### Problem to work on
Tell how many lines of the entries below include the string "font". Respond with the number alone.

── Records provided

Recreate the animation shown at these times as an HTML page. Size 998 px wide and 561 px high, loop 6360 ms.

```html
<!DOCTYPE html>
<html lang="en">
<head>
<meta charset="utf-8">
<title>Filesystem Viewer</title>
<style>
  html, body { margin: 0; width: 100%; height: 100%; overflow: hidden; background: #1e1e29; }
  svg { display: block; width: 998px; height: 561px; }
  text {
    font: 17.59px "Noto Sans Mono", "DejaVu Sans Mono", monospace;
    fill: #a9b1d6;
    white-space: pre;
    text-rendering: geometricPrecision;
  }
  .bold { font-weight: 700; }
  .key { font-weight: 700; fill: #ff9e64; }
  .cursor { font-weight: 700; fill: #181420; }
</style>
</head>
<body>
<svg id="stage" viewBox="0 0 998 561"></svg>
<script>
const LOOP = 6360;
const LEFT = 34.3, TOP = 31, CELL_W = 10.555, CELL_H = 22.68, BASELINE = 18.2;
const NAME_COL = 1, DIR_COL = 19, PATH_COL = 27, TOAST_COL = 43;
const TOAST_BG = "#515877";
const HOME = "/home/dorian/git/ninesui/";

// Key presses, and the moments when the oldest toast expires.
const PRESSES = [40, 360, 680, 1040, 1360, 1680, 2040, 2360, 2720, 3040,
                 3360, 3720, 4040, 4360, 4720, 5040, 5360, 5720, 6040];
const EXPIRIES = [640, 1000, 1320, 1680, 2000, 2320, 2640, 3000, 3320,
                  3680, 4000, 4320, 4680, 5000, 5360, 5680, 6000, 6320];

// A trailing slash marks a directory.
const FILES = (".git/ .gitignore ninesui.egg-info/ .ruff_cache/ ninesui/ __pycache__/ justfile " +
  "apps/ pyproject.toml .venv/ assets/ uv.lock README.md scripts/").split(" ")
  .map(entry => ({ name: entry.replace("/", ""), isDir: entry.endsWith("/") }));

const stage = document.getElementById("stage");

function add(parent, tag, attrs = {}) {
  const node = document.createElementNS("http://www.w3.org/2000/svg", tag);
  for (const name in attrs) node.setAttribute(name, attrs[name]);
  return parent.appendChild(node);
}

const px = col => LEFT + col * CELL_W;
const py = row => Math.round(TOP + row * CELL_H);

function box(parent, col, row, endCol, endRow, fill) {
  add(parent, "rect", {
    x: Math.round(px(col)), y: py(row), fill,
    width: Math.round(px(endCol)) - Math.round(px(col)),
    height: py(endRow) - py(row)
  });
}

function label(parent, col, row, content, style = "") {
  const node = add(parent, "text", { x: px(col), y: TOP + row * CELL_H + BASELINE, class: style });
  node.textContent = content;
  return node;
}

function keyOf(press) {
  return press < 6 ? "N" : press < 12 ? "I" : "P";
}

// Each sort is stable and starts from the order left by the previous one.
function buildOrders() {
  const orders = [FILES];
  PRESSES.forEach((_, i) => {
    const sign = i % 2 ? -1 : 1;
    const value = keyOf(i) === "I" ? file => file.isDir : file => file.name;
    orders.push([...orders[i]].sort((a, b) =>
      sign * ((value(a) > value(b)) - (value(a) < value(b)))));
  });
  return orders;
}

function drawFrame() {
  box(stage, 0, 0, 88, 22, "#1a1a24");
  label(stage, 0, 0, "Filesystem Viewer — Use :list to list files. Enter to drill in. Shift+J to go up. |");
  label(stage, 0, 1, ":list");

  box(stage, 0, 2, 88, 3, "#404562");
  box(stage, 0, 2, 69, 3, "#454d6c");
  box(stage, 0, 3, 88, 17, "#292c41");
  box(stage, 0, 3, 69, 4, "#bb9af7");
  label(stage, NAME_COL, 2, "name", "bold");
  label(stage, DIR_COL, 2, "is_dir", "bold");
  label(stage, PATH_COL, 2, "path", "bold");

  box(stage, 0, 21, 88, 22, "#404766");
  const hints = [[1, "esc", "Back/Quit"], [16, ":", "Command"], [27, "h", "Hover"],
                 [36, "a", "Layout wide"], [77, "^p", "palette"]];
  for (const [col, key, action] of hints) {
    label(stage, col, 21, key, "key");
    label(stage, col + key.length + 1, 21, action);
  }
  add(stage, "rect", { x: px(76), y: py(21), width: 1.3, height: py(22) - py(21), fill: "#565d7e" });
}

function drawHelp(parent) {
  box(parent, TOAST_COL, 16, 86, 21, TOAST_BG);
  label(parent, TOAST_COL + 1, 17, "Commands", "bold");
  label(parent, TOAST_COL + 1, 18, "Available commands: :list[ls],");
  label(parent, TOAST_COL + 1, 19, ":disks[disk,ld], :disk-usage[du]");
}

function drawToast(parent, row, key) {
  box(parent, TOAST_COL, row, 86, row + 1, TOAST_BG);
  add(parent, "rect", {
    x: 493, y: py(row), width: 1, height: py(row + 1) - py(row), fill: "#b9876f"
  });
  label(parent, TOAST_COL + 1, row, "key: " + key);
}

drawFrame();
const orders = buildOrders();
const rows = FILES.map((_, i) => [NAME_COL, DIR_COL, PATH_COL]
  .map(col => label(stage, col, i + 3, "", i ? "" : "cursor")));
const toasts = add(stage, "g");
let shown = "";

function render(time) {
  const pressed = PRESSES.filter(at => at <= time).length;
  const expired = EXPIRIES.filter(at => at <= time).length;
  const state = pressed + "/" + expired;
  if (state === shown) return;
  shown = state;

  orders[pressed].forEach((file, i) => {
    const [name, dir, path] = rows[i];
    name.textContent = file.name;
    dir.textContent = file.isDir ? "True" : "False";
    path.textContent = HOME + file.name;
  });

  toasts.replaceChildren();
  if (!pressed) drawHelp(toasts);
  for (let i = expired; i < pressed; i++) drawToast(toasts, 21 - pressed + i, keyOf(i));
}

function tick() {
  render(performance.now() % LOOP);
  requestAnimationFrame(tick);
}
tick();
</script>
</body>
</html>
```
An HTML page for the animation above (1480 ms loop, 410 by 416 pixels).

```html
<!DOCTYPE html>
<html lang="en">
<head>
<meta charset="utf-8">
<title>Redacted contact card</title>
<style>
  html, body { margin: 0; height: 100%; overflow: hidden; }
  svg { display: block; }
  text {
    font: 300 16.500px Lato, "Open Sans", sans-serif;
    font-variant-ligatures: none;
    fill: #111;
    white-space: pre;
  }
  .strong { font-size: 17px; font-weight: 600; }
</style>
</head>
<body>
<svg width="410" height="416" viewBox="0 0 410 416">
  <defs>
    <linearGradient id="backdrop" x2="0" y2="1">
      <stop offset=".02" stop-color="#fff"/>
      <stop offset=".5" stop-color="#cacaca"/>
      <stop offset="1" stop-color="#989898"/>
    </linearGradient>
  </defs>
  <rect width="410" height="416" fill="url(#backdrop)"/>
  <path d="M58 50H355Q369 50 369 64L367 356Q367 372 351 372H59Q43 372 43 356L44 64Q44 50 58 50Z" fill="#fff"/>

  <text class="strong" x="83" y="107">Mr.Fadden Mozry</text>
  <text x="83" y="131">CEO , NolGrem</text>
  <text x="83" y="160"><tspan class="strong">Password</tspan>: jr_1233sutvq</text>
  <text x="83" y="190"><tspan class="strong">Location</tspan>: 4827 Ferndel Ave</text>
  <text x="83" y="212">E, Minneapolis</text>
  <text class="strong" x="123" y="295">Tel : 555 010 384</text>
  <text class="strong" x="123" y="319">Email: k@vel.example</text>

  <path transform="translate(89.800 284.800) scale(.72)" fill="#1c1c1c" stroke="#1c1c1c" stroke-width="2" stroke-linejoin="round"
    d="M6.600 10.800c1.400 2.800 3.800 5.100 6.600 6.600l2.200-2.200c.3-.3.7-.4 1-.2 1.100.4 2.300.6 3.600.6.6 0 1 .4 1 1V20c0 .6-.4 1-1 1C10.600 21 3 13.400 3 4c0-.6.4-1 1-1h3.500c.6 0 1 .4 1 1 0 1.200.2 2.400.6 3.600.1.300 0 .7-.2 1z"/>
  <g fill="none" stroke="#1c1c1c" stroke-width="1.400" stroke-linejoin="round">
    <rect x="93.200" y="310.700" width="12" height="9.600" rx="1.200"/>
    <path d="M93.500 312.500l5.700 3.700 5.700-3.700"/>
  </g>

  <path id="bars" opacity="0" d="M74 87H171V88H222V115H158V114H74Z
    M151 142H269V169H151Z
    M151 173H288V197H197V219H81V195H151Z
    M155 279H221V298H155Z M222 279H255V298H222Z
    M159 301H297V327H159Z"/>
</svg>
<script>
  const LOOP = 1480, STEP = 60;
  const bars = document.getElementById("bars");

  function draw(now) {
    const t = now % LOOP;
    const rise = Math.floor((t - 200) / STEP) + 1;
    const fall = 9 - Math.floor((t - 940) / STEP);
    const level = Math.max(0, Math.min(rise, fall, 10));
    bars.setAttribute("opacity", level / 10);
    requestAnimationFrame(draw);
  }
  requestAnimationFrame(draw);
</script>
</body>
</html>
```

────

### Solution below
7